For example, an American drone kills your kid on the Afghanistan/Pakistan border—you want revenge… how much more of a motivation is it if you’re told not only will you get revenge for your kid, but also God wants you to get that revenge!
What I’m saying is religion is often a justification for war and other acts of violence, not the actual cause.
Take, for example, the most “religious” of wars, the Crusades. The initial Religious justification—when Pope Urban the 2nd declared “Deus Vult” “God wills it” it was a call to defend Christians traveling to Jerusalem, and throughout the Middle East, from attacks by Muslims. Yet, somewhere along the line it became more profitable to pillage fellow Christians in Constantinople and throughout Asia Minor, so the religious justification for such actions shifted to fighting incorrect understandings of the trinity.

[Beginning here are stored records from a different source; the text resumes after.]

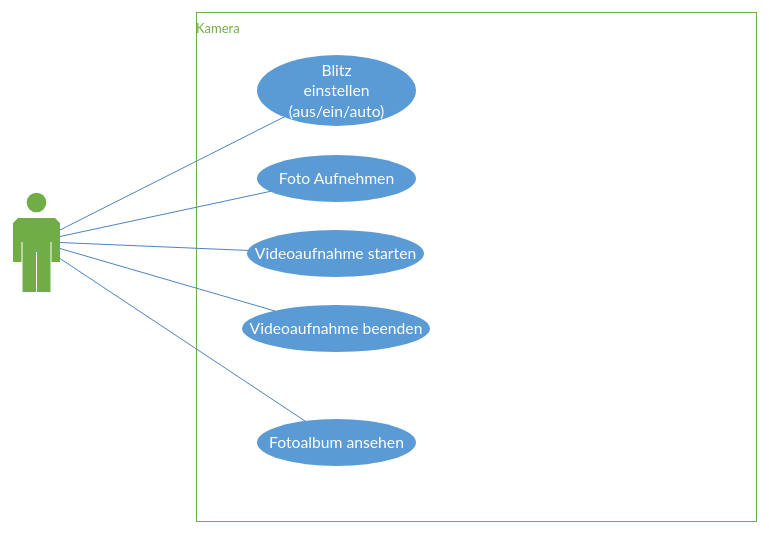
<!DOCTYPE html>
<html lang="de">
<head>
<meta charset="utf-8">
<title>Anwendungsfälle Kamera</title>
<style>
:root {
  --paper: #ffffff;
  --actor: #70ad47;
  --use-case: #5b9bd5;
  --link: #4a86bd;
  --label: #ffffff;
}
* { box-sizing: border-box; }
html, body { margin: 0; overflow: hidden; }
body { background: var(--paper); }
.diagram {
  position: relative;
  width: 769px;
  height: 535px;
  overflow: hidden;
  background: var(--paper);
  font-family: Lato, "Open Sans", sans-serif;
}
.system {
  position: absolute;
  left: 196px;
  top: 12px;
  width: 561px;
  height: 510px;
  border: 1px solid var(--actor);
}
.system-name {
  position: absolute;
  left: -1px;
  top: 6px;
  margin: 0;
  font-size: 13px;
  font-weight: 400;
  line-height: 18px;
  color: var(--actor);
}
.drawing { position: absolute; left: 0; top: 0; }
.links { stroke: var(--link); stroke-width: 1; }
.actor { fill: var(--actor); }
.use-case {
  position: absolute;
  display: flex;
  align-items: center;
  justify-content: center;
  border-radius: 50%;
  background: var(--use-case);
  color: var(--label);
  font-size: 15.7px;
  line-height: 20.5px;
  text-align: center;
  white-space: nowrap;
}
.flash { left: 257px; top: 55px; width: 159px; height: 71px; }
.photo { left: 257px; top: 155px; width: 159px; height: 47px; }
.video-start { left: 247px; top: 230px; width: 177px; height: 47px; }
.video-stop { left: 242px; top: 305px; width: 188px; height: 47px; }
.album { left: 257px; top: 419px; width: 159px; height: 47px; }
</style>
</head>
<body>
<main class="diagram">
  <section class="system"><h1 class="system-name">Kamera</h1></section>

  <svg class="drawing" width="769" height="535" viewBox="0 0 769 535" role="img" aria-label="Benutzer, verbunden mit fünf Anwendungsfällen">
    <g class="links">
      <line x1="60" y1="230" x2="284" y2="117"/>
      <line x1="60" y1="236.5" x2="272" y2="191"/>
      <line x1="60" y1="242.5" x2="249" y2="250.5"/>
      <line x1="60" y1="248.5" x2="275" y2="311"/>
      <line x1="60" y1="258.5" x2="305" y2="421"/>
    </g>
    <g class="actor">
      <circle cx="36.5" cy="202.5" r="9.8"/>
      <path d="M18 218H55L60 223V262H51.5V242H50.5V292H37V252H36V292H22.5V242H21.5V262H13V223Z"/>
    </g>
  </svg>

  <div class="use-case flash">Blitz<br>einstellen<br>(aus/ein/auto)</div>
  <div class="use-case photo">Foto Aufnehmen</div>
  <div class="use-case video-start">Videoaufnahme starten</div>
  <div class="use-case video-stop">Videoaufnahme beenden</div>
  <div class="use-case album">Fotoalbum ansehen</div>
</main>
</body>
</html>
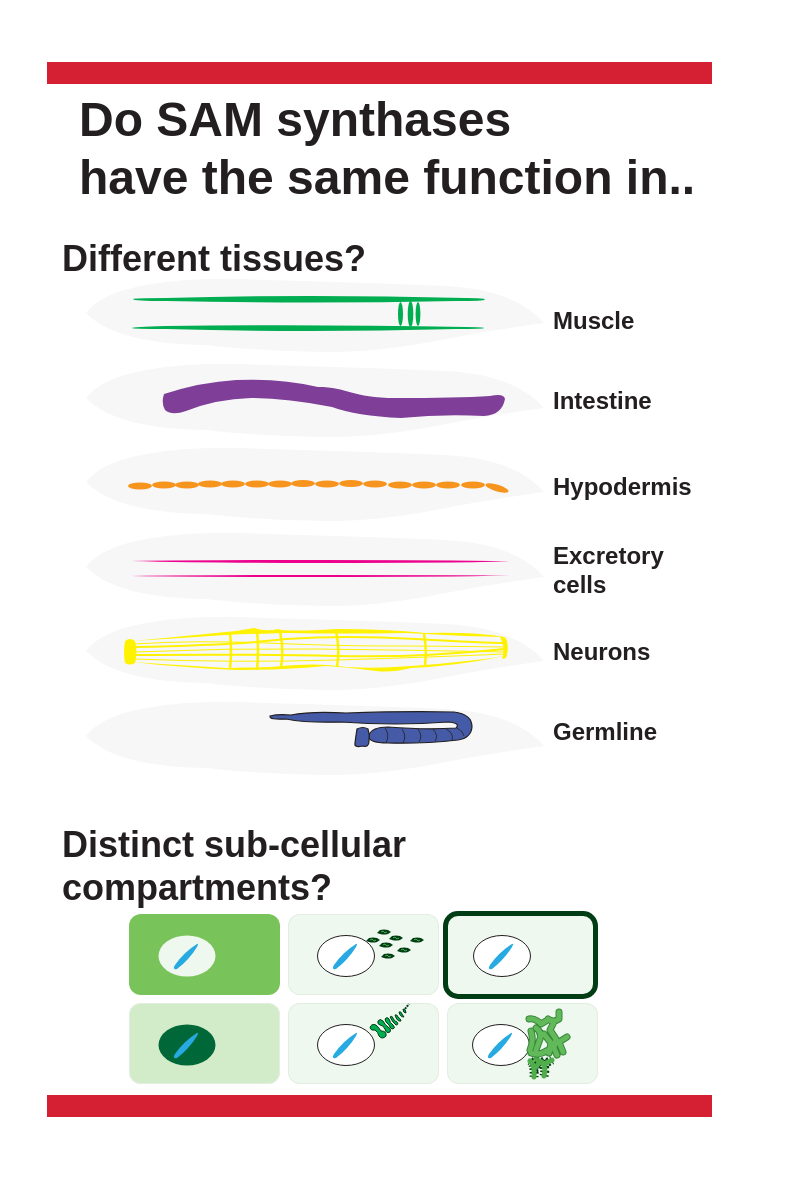
<!DOCTYPE html>
<html lang="en">
<head>
<meta charset="utf-8">
<title>Do SAM synthases have the same function in..</title>
<style>
:root {
  --ink: #231f20;
  --red: #d42032;
  --worm: #f7f7f8;
  --muscle: #00ad50;
  --intestine: #7f3f98;
  --hypodermis: #f7941e;
  --excretory: #ec008c;
  --neuron: #fff200;
  --germline: #455ba7;
  --cell-pale: #eff8ee;
  --cell-line: #e3eee2;
  --cell-light: #d2ecca;
  --cell-bright: #78c45a;
  --deep: #006838;
  --membrane: #003c14;
  --dna: #27aae1;
  --organelle: #4fae4a;
}
* { box-sizing: border-box; margin: 0; }
html, body { width: 800px; height: 1200px; overflow: hidden; background: #fff; }
body { font-family: "Liberation Sans", Arial, sans-serif; font-weight: 700; color: var(--ink); }
svg { display: block; }
.poster { display: flex; flex-direction: column; width: 800px; height: 1200px; padding: 62px 0 0 47px; }
.bar { flex: none; width: 665px; height: 22px; background: var(--red); }
h1 { margin: 7px 0 0 32px; font-size: 48px; line-height: 58px; white-space: nowrap; }
h2 { margin-left: 15px; font-size: 36px; line-height: 43px; white-space: nowrap; }
.tissue-heading { margin-top: 30px; }
.compartment-heading { margin-top: 38px; }
.tissues { list-style: none; padding: 0; margin: -2px 0 0 39px; display: grid; grid-template-rows: 85px 84px 85px 84px 85px 84px; }
.tissues li { display: flex; align-items: center; gap: 7px; height: 74px; }
.tissues svg { flex: none; width: 460px; height: 74px; }
.label { position: relative; top: var(--shift, 0); width: 150px; font-size: 24px; line-height: 29px; }
.cells { margin: 5px 0 0 82px; display: grid; grid-template-columns: repeat(3, 151px); grid-template-rows: repeat(2, 81px); gap: 8px; }
.cell { border-radius: 12px; background: var(--cell-pale); box-shadow: inset 0 0 0 1px var(--cell-line); }
.cell svg { overflow: visible; }
.cytoplasm { background: var(--cell-bright); box-shadow: none; }
.nuclear { background: var(--cell-light); }
.plasma { margin: -3px 0 -4px -4px; padding: 3px 0 0 4px; width: 155px; border-radius: 15px; box-shadow: inset 0 0 0 5px var(--membrane); }
.nucleus { fill: #fff; stroke: var(--ink); stroke-width: 1; }
</style>
</head>
<body>
<main class="poster">
  <div class="bar"></div>
  <h1>Do SAM synthases<br>have the same function in..</h1>

  <h2 class="tissue-heading">Different tissues?</h2>
  <ul class="tissues">
    <li>
      <svg viewBox="0 0 460 74" aria-hidden="true">
        <defs>
          <path id="worm" fill="var(--worm)" d="M0 35Q15 15 60 7Q110-2 180 2Q290 5 360 8Q430 12 458 45Q400 53 360 61Q290 75 240 74Q170 73 120 67Q30 66 0 35Z"/>
        </defs>
        <use href="#worm"/>
        <g fill="var(--muscle)">
          <path d="M47 21Q47 20 80 20Q220 16 380 20Q399 20 399 21.5Q399 23 370 23Q220 26 80 23Q47 23 47 21Z"/>
          <path d="M46 50Q46 49 80 48Q220 46 380 49Q398 49 398 50Q398 51 370 51Q220 55 80 51Q46 51 46 50Z"/>
          <ellipse cx="314.5" cy="36" rx="2.5" ry="12"/>
          <ellipse cx="324.5" cy="36" rx="2.8" ry="13"/>
          <ellipse cx="332" cy="36" rx="2.4" ry="12"/>
        </g>
      </svg>
      <span class="label" style="--shift: 5px">Muscle</span>
    </li>
    <li>
      <svg viewBox="0 0 460 74" aria-hidden="true">
        <use href="#worm"/>
        <path fill="var(--intestine)" d="M78 31Q115 19 150 17Q195 15 232 24C262 24 265 35 310 35Q370 35 404 33Q418 30 419 36Q416 52 398 53Q355 51 315 55Q270 53 246 44Q200 35 165 35Q130 36 100 48Q86 53 79 47Q75 40 78 31Z"/>
      </svg>
      <span class="label">Intestine</span>
    </li>
    <li>
      <svg viewBox="0 0 460 74" aria-hidden="true">
        <defs><ellipse id="seam" rx="12" ry="3.4"/></defs>
        <use href="#worm"/>
        <g fill="var(--hypodermis)">
          <use href="#seam" x="54" y="39"/><use href="#seam" x="78" y="38"/><use href="#seam" x="101" y="38"/>
          <use href="#seam" x="124" y="37"/><use href="#seam" x="147" y="37"/><use href="#seam" x="171" y="37"/>
          <use href="#seam" x="194" y="37"/><use href="#seam" x="217" y="36.5"/><use href="#seam" x="241" y="37"/>
          <use href="#seam" x="265" y="36.5"/><use href="#seam" x="289" y="37"/><use href="#seam" x="314" y="38"/>
          <use href="#seam" x="338" y="38"/><use href="#seam" x="362" y="38"/><use href="#seam" x="387" y="38"/>
          <use href="#seam" transform="translate(411 41) rotate(17)"/>
        </g>
      </svg>
      <span class="label" style="--shift: 2px">Hypodermis</span>
    </li>
    <li>
      <svg viewBox="0 0 460 74" aria-hidden="true">
        <use href="#worm"/>
        <g fill="var(--excretory)">
          <path d="M45 29Q120 28 235 28Q360 28 427 29.5Q360 31 235 31Q120 31 45 29Z"/>
          <path d="M45 44Q120 43 235 43Q360 43 427 43.5Q360 45 235 45Q120 45 45 44Z"/>
        </g>
      </svg>
      <span class="label" style="--shift: 1px">Excretory cells</span>
    </li>
    <li>
      <svg viewBox="0 0 460 74" aria-hidden="true">
        <use href="#worm"/>
        <g fill="var(--neuron)">
          <path d="M39 25Q44 21 49 25Q52 36 49 47Q44 50 39 47Q37 36 39 25Z"/>
          <path d="M414 21Q420 20 421 25Q423 34 420 42L416 43Q420 32 414 21Z"/>
          <path d="M47 25Q100 20 150 15L168 12Q180 16 192 13Q200 16 250 13Q300 13 340 17Q390 16 418 21Q370 20 320 17Q260 18 200 17Q150 18 110 21Z"/>
          <path d="M47 46Q90 49 140 52L185 51Q230 46 260 51Q290 53 325 50Q380 46 419 40Q370 50 325 52Q305 57 290 55Q260 51 240 50Q200 54 150 54Q90 51 47 46Z"/>
        </g>
        <g fill="none" stroke="var(--neuron)">
          <path stroke-width="2" d="M48 31Q150 29 200 23Q260 19 330 23T419 27M48 39Q170 38 250 40T419 33"/>
          <path stroke-width="1" d="M48 28Q110 24 180 27T300 30T419 31M48 36Q140 32 230 33T419 36M48 43Q150 47 250 44T418 38"/>
          <path stroke-width="2.5" d="M144 17Q146 34 144 52M171 14Q173 34 171 54M194 15Q198 34 195 52M250 15Q254 33 251 51M338 18Q341 34 339 49"/>
        </g>
      </svg>
      <span class="label" style="--shift: -2px">Neurons</span>
    </li>
    <li>
      <svg viewBox="0 0 460 74" aria-hidden="true">
        <use href="#worm"/>
        <g fill="var(--germline)" stroke="var(--ink)" stroke-width="1.2">
          <path d="M184 15Q192 13 205 14Q225 10 260 12Q320 10 368 11Q386 13 386 26Q385 37 372 39Q335 43 302 42Q281 42 283 34Q286 26 302 26Q340 29 370 27Q375 22 362 21Q310 25 255 21Q220 22 200 18Q183 19 184 15Z"/>
          <path d="M271 28Q277 25 282 28Q284 34 283 40Q283 47 276 45Q268 47 269 42Q270 34 271 28Z"/>
          <path fill="none" stroke-width="0.8" d="M299 27Q304 34 300 42M316 28Q321 35 317 42M332 28Q337 35 333 41M347 28Q353 35 349 40M360 28Q368 32 366 39M371 27Q377 30 378 35"/>
        </g>
      </svg>
      <span class="label" style="--shift: -7px">Germline</span>
    </li>
  </ul>

  <h2 class="compartment-heading">Distinct sub-cellular<br>compartments?</h2>
  <section class="cells" aria-label="Sub-cellular compartments">
    <div class="cell cytoplasm">
      <svg width="151" height="81" role="img" aria-label="Cytoplasm">
        <defs>
          <ellipse id="nucleus" cx="58" cy="42" rx="28.5" ry="20.5"/>
          <path id="dna" fill="var(--dna)" d="M68 30Q70 29 68 33Q60 46 48 55Q43 56 46 51Q55 38 68 30Z"/>
        </defs>
        <use href="#nucleus" fill="var(--cell-pale)"/><use href="#dna"/>
      </svg>
    </div>
    <div class="cell">
      <svg width="151" height="81" role="img" aria-label="Mitochondria">
        <defs>
          <g id="mitochondrion">
            <path fill="var(--membrane)" d="M-7 1L-4-2Q0-3 4-2L7 0L4 2Q0 3-4 2Z"/>
            <path fill="none" stroke="var(--organelle)" d="M-3 0L-1-1L1 1L3 0"/>
          </g>
        </defs>
        <use href="#nucleus" class="nucleus"/><use href="#dna"/>
        <use href="#mitochondrion" x="85" y="26"/><use href="#mitochondrion" x="96" y="18"/>
        <use href="#mitochondrion" x="108" y="24"/><use href="#mitochondrion" x="129" y="26"/>
        <use href="#mitochondrion" x="98" y="31"/><use href="#mitochondrion" x="116" y="36"/>
        <use href="#mitochondrion" x="100" y="42"/>
      </svg>
    </div>
    <div class="cell plasma">
      <svg width="151" height="81" role="img" aria-label="Plasma membrane">
        <g transform="translate(-3 0)"><use href="#nucleus" class="nucleus"/><use href="#dna"/></g>
      </svg>
    </div>
    <div class="cell nuclear">
      <svg width="151" height="81" role="img" aria-label="Nucleus">
        <use href="#nucleus" fill="var(--deep)"/><use href="#dna"/>
      </svg>
    </div>
    <div class="cell">
      <svg width="151" height="81" role="img" aria-label="Golgi">
        <use href="#nucleus" class="nucleus"/><use href="#dna"/>
        <g fill="var(--muscle)" stroke="var(--membrane)" stroke-width="1">
          <path d="M82 25Q83 20 88 22Q91 25 93 28Q99 28 98 33Q94 37 91 33Q90 29 87 27Q83 28 82 25Z"/>
          <path d="M90 18Q92 15 95 18Q97 22 100 24Q104 26 102 29Q98 31 97 26Q95 22 92 22Q89 21 90 18Z"/>
          <path d="M97 16Q99 13 101 16Q102 20 105 22Q108 25 105 26Q102 26 101 22Q97 19 97 16Z"/>
          <path d="M102 14Q104 12 105 15Q106 18 109 19Q111 22 108 22Q105 20 102 14Z"/>
          <path d="M107 12Q109 11 110 14Q113 16 113 18Q109 19 107 12Z"/>
          <path d="M111 9Q113 8 114 11L116 14Q112 14 111 9Z"/>
          <path d="M115 6Q118 6 118 10Q115 10 115 6Z"/>
        </g>
        <path fill="none" stroke="var(--membrane)" stroke-width="2" stroke-dasharray="2 1" d="M117 6L121 1"/>
      </svg>
    </div>
    <div class="cell">
      <svg width="151" height="81" role="img" aria-label="Endoplasmic reticulum">
        <g transform="translate(-4 0)"><use href="#nucleus" class="nucleus"/><use href="#dna"/></g>
        <defs>
          <path id="reticulum" d="M82 16Q88 15 94 21L99 18M84 28Q87 38 83 47M89 25Q95 29 93 36L89 47M101 16Q106 20 112 16V9M107 19L103 27L109 36L107 45M97 31L104 40L102 50M120 34L112 39L116 49M84 50Q92 53 99 48M107 45L110 52"/>
          <path id="rough-reticulum" d="M83 58Q88 61 87 74M89 56L96 60Q99 65 97 73M97 61L105 57M87 66L92 60"/>
        </defs>
        <g fill="none" stroke-linecap="round" stroke-linejoin="round">
          <use href="#rough-reticulum" stroke="var(--membrane)" stroke-width="9" stroke-dasharray="0.1 4" style="stroke-linecap:butt;stroke-dasharray:2 2"/>
          <use href="#rough-reticulum" stroke="var(--organelle)" stroke-width="5"/>
          <use href="#reticulum" stroke="#36873a" stroke-width="7"/>
          <use href="#reticulum" stroke="#62b95a" stroke-width="5"/>
        </g>
      </svg>
    </div>
  </section>
  <div class="bar" style="margin-top: 11px"></div>
</main>
</body>
</html>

Two different acts of violence, both conveniently justified with a religious pretext.
So, what do we do with all that—how do we, to put it crassly, “come out ahead?” How can we be sure religion is “worth it?”
Well, firstly, it’s important that we continue to wrestle with the ways in which our faith has fallen short—more than that, we ought to repent of it.
I think of former Presiding Bishop Mark Hansen’s moving words about representing the ELCA as part of the Lutheran World Federation in Stuttgart Germany, where they confessed to and repented of our historical persecution of the Mennonite tradition—there our Mennonite sisters and brothers accepted our repentance and declared us forgiven.
And that right there—receiving forgiveness—for me that would be enough, that would upend all the negatives of being a religious people—that would, to quote the questioner be the positive that “negates all the negatives.”
That this is a space where we can be honest about our faults and find forgiveness
—find a grace we don’t deserve
—that alone is of infinite worth. As Paul writes all else is rubbish.
But wait, there’s more!
While it can be deeply misused, religion is the language of our deepest values. It frames our existence, cultivates holy habits, and tells stories that give life meaning.
Also it gives us comfort like nothing else will—just think back to the last time you heard the 23rd Psalm, all that is packed into that, how those words travel with you through the very shadow of death.
Christ’s words we read today “No more of this” ring so true, in the face of violence both scriptural and historical, “No more of this.”
Faith is for healing the hurt, not hurting the healed. Yes, of course faith can be misused, but so can so many things
—If a child hits another child with a book, do we burn all books, or teach them to read?
The abuse of Religion, bad religion, can be best balanced by better religion.
And that’s part of our calling—to put away swords and bring healing.
To do what Christianity has always been called to do, to recognize the good in those things that are warped into evil, and redeem them! Bad religion is not to be banished, but transformed.
To conclude, my answer to the question is this:
The violence we find in scripture describes God’s relationship to a brutally violent world.
The violence we find in history often uses faith as a motivator.
We ought to confess to this and make amends.
In so doing we find the core of faith—forgiveness.
Faith expresses the ultimate, it comforts as few other things can, and Christ calls us to be religious in such a way that we can redeem religion.